(Beginning of THE DATA)
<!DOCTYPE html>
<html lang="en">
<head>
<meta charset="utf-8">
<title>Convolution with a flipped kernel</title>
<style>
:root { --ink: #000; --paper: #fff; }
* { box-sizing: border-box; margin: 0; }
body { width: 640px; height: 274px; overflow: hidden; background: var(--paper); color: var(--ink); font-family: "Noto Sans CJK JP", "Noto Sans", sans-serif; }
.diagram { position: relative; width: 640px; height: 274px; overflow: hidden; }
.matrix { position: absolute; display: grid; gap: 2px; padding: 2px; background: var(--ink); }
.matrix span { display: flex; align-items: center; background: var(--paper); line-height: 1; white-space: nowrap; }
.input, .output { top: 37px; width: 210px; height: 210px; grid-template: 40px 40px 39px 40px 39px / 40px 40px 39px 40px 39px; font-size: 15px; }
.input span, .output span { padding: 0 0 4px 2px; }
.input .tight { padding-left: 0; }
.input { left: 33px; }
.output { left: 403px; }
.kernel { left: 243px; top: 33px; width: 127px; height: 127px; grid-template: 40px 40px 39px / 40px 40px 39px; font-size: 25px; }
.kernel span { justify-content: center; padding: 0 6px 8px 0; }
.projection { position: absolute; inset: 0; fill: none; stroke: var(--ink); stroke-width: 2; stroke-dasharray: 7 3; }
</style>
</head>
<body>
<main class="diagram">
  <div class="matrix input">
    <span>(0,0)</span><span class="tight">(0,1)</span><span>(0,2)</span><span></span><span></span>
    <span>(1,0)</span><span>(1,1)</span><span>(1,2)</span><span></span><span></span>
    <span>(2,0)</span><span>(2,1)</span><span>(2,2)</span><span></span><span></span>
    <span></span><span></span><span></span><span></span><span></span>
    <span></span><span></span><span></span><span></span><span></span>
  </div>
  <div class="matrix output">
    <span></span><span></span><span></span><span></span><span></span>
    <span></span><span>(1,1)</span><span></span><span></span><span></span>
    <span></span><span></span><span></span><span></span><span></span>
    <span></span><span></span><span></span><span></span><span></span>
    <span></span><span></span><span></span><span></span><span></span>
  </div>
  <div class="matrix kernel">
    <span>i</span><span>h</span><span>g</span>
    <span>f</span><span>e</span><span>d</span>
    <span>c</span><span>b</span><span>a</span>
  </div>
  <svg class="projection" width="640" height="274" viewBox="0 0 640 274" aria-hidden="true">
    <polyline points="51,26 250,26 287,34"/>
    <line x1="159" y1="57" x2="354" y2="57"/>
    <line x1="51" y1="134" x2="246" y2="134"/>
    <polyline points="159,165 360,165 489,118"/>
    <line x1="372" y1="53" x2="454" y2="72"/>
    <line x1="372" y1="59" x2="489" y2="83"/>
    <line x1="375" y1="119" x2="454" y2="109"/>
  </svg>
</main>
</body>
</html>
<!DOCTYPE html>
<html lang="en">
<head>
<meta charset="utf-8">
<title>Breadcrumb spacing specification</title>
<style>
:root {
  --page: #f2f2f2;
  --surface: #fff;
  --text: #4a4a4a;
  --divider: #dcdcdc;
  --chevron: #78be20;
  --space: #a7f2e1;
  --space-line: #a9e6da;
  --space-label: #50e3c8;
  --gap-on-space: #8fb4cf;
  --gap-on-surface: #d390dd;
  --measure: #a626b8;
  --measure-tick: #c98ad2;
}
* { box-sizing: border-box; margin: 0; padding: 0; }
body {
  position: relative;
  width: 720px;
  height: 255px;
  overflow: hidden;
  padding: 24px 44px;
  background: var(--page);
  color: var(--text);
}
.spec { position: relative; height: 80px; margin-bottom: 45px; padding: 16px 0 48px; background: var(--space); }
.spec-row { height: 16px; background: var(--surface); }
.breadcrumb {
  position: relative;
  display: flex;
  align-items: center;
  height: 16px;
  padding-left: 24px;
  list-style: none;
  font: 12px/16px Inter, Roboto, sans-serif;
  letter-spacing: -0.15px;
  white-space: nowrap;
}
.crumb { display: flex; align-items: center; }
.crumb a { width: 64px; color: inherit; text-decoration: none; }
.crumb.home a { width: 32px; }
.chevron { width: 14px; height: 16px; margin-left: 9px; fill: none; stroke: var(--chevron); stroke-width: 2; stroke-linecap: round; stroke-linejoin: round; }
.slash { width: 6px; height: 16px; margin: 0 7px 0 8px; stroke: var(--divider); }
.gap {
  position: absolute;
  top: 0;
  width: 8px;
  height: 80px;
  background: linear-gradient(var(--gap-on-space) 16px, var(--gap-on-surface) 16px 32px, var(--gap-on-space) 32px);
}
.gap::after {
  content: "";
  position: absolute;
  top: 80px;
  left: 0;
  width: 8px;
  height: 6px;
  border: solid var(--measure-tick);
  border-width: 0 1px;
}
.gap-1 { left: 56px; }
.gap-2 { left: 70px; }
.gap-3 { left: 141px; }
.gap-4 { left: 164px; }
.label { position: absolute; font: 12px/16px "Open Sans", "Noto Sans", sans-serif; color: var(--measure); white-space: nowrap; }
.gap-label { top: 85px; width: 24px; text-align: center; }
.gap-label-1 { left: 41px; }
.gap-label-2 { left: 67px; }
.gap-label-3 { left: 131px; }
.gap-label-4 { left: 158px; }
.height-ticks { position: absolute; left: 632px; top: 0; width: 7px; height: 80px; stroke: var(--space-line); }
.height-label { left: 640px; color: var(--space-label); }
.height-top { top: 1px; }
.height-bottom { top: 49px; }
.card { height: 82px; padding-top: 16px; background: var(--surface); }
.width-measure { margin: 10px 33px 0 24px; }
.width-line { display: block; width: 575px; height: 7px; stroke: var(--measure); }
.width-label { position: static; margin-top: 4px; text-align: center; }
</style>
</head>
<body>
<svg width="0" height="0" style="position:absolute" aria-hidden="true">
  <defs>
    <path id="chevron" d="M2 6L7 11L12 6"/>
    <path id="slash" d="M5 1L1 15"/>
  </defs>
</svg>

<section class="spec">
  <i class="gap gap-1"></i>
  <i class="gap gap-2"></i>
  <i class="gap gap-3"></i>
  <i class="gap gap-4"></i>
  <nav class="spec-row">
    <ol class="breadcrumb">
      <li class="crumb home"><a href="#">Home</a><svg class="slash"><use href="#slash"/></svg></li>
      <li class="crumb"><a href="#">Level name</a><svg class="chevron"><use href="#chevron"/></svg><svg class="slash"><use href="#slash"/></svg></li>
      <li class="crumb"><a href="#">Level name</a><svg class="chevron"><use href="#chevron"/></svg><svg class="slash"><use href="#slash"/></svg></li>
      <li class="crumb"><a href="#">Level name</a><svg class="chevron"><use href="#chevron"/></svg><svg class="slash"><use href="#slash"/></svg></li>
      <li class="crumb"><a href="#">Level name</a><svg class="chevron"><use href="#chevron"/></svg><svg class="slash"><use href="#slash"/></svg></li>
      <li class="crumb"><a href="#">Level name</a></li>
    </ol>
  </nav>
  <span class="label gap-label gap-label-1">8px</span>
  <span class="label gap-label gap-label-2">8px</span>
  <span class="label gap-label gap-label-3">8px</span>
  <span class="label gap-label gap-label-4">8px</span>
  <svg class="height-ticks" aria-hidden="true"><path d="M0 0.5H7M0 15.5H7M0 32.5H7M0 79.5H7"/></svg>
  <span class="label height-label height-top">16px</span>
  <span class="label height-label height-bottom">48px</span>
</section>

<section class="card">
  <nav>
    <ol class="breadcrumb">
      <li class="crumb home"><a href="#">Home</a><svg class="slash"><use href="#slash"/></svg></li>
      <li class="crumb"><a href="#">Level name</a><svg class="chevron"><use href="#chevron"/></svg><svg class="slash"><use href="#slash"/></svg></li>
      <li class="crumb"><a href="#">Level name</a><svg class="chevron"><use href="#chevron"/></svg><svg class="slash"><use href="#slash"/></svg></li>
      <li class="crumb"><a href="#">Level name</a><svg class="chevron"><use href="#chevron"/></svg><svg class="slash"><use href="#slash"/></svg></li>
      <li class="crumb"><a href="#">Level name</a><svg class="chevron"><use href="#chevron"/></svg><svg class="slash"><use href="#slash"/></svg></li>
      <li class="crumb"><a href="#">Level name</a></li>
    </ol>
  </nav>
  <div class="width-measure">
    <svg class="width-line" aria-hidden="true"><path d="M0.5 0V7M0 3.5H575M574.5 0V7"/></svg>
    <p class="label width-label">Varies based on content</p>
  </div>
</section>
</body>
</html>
(End of THE DATA)
**EXERCISE DIRECTIONS**
Count how many lines in the entries contain "border", then state that number alone.

**ANSWER SECTION**
4